[TASK REQUIREMENTS] Go over the data and work out how many lines include the word "area". Give that number only.

Stored data entries
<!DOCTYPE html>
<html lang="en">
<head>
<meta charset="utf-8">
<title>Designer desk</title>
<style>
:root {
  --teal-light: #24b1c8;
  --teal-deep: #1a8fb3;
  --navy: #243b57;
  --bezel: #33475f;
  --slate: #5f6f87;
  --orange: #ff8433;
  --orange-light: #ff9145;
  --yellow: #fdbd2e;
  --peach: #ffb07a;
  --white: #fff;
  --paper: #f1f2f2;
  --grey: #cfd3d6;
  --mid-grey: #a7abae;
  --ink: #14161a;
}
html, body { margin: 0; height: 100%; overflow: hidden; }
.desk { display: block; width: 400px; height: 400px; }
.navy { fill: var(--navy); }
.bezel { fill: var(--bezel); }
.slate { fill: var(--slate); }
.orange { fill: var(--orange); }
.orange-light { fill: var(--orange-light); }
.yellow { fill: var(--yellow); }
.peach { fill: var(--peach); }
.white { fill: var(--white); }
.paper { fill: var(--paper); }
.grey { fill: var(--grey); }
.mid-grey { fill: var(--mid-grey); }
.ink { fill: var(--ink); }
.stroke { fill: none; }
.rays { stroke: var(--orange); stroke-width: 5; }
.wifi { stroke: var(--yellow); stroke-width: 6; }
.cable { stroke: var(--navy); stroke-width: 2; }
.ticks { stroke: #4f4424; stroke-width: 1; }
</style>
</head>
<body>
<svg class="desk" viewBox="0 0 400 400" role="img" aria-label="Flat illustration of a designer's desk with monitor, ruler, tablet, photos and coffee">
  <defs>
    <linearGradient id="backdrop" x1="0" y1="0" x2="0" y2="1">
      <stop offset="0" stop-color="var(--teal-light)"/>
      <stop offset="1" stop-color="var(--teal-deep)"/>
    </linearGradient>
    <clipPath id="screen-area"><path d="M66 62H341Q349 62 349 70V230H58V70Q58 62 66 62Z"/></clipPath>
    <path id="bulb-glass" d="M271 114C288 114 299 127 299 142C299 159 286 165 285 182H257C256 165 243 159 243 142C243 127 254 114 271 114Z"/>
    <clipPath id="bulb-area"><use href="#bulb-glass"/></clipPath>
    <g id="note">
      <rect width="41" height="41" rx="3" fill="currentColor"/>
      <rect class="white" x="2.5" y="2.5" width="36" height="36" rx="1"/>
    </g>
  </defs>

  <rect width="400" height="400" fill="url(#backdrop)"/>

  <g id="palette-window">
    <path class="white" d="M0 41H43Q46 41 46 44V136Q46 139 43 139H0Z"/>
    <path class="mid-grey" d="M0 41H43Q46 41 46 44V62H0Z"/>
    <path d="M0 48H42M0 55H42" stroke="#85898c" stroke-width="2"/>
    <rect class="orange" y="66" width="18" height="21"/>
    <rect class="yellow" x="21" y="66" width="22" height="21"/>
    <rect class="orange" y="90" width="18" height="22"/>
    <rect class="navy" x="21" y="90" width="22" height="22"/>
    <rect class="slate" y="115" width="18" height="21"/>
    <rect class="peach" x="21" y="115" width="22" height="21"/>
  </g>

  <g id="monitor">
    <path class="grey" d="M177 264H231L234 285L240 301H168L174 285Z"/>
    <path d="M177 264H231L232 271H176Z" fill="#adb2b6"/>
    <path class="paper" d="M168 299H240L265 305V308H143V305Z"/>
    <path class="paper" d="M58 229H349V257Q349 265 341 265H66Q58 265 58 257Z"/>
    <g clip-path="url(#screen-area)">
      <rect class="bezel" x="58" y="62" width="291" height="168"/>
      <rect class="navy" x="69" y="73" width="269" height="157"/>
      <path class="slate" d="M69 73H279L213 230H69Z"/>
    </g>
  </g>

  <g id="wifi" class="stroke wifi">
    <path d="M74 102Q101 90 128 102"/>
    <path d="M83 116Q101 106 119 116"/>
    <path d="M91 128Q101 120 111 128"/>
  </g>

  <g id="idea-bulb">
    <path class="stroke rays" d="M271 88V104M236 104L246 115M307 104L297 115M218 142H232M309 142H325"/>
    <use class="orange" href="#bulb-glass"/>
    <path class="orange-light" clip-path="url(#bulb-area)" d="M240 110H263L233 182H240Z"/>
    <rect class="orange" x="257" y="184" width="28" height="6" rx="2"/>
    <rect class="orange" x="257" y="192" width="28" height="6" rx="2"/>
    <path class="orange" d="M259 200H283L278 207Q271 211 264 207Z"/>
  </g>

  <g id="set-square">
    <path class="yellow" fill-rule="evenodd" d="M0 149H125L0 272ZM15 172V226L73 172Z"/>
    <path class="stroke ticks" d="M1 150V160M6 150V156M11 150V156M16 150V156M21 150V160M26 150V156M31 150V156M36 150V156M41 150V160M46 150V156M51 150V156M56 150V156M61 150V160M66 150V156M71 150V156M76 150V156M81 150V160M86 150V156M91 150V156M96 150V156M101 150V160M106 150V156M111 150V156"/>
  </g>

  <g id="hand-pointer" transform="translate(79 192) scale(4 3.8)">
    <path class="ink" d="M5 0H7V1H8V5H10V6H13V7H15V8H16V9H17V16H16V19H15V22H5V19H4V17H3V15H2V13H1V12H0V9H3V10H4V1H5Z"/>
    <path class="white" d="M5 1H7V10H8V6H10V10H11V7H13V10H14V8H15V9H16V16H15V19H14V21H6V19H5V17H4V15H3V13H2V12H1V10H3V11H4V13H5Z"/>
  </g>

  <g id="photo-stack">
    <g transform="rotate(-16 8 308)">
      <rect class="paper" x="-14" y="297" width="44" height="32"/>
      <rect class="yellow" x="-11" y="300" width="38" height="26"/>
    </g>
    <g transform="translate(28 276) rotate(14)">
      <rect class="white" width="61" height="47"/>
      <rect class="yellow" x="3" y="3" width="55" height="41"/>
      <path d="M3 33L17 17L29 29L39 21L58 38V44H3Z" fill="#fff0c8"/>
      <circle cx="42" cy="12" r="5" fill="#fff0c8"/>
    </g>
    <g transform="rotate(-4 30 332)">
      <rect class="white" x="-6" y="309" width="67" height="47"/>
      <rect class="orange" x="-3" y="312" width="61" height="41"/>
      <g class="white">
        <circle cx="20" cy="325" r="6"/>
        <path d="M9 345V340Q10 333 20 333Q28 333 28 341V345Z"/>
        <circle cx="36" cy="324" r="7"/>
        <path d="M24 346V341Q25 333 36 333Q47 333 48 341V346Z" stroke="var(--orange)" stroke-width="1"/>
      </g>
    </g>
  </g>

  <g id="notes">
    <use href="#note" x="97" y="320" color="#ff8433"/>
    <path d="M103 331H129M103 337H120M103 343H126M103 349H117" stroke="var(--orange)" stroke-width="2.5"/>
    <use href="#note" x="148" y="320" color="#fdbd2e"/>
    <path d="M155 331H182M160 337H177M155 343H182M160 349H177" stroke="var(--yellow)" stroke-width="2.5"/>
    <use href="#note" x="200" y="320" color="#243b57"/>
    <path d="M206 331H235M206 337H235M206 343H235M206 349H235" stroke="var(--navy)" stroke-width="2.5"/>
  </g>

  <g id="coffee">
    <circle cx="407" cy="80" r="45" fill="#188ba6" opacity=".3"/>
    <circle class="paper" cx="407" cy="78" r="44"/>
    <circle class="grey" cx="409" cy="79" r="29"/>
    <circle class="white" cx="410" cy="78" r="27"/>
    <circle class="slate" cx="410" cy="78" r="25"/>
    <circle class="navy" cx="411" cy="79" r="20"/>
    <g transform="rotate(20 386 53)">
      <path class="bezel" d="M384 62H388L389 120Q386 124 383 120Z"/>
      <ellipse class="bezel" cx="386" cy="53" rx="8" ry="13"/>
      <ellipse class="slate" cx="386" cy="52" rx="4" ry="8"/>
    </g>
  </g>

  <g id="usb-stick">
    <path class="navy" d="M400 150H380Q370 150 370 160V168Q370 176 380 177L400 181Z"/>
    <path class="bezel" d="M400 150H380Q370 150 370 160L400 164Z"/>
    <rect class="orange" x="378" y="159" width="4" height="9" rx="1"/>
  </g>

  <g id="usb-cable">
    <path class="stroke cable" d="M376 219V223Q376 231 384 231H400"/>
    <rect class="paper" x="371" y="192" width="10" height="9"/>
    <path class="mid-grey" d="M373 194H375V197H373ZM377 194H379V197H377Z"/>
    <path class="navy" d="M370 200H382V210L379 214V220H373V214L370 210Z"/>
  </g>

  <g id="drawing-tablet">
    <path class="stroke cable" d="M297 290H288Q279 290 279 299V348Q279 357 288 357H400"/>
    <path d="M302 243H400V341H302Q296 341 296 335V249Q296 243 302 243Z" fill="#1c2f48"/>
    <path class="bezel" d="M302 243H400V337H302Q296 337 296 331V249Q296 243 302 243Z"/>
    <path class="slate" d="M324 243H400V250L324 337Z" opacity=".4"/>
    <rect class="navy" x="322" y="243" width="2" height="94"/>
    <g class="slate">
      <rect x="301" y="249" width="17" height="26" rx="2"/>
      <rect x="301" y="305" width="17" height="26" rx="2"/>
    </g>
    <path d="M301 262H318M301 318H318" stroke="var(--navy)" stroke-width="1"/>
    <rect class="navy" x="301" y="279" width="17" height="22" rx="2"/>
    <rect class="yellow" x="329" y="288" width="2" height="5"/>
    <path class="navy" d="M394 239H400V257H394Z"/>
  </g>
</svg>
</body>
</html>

[TASK OUTPUT] 4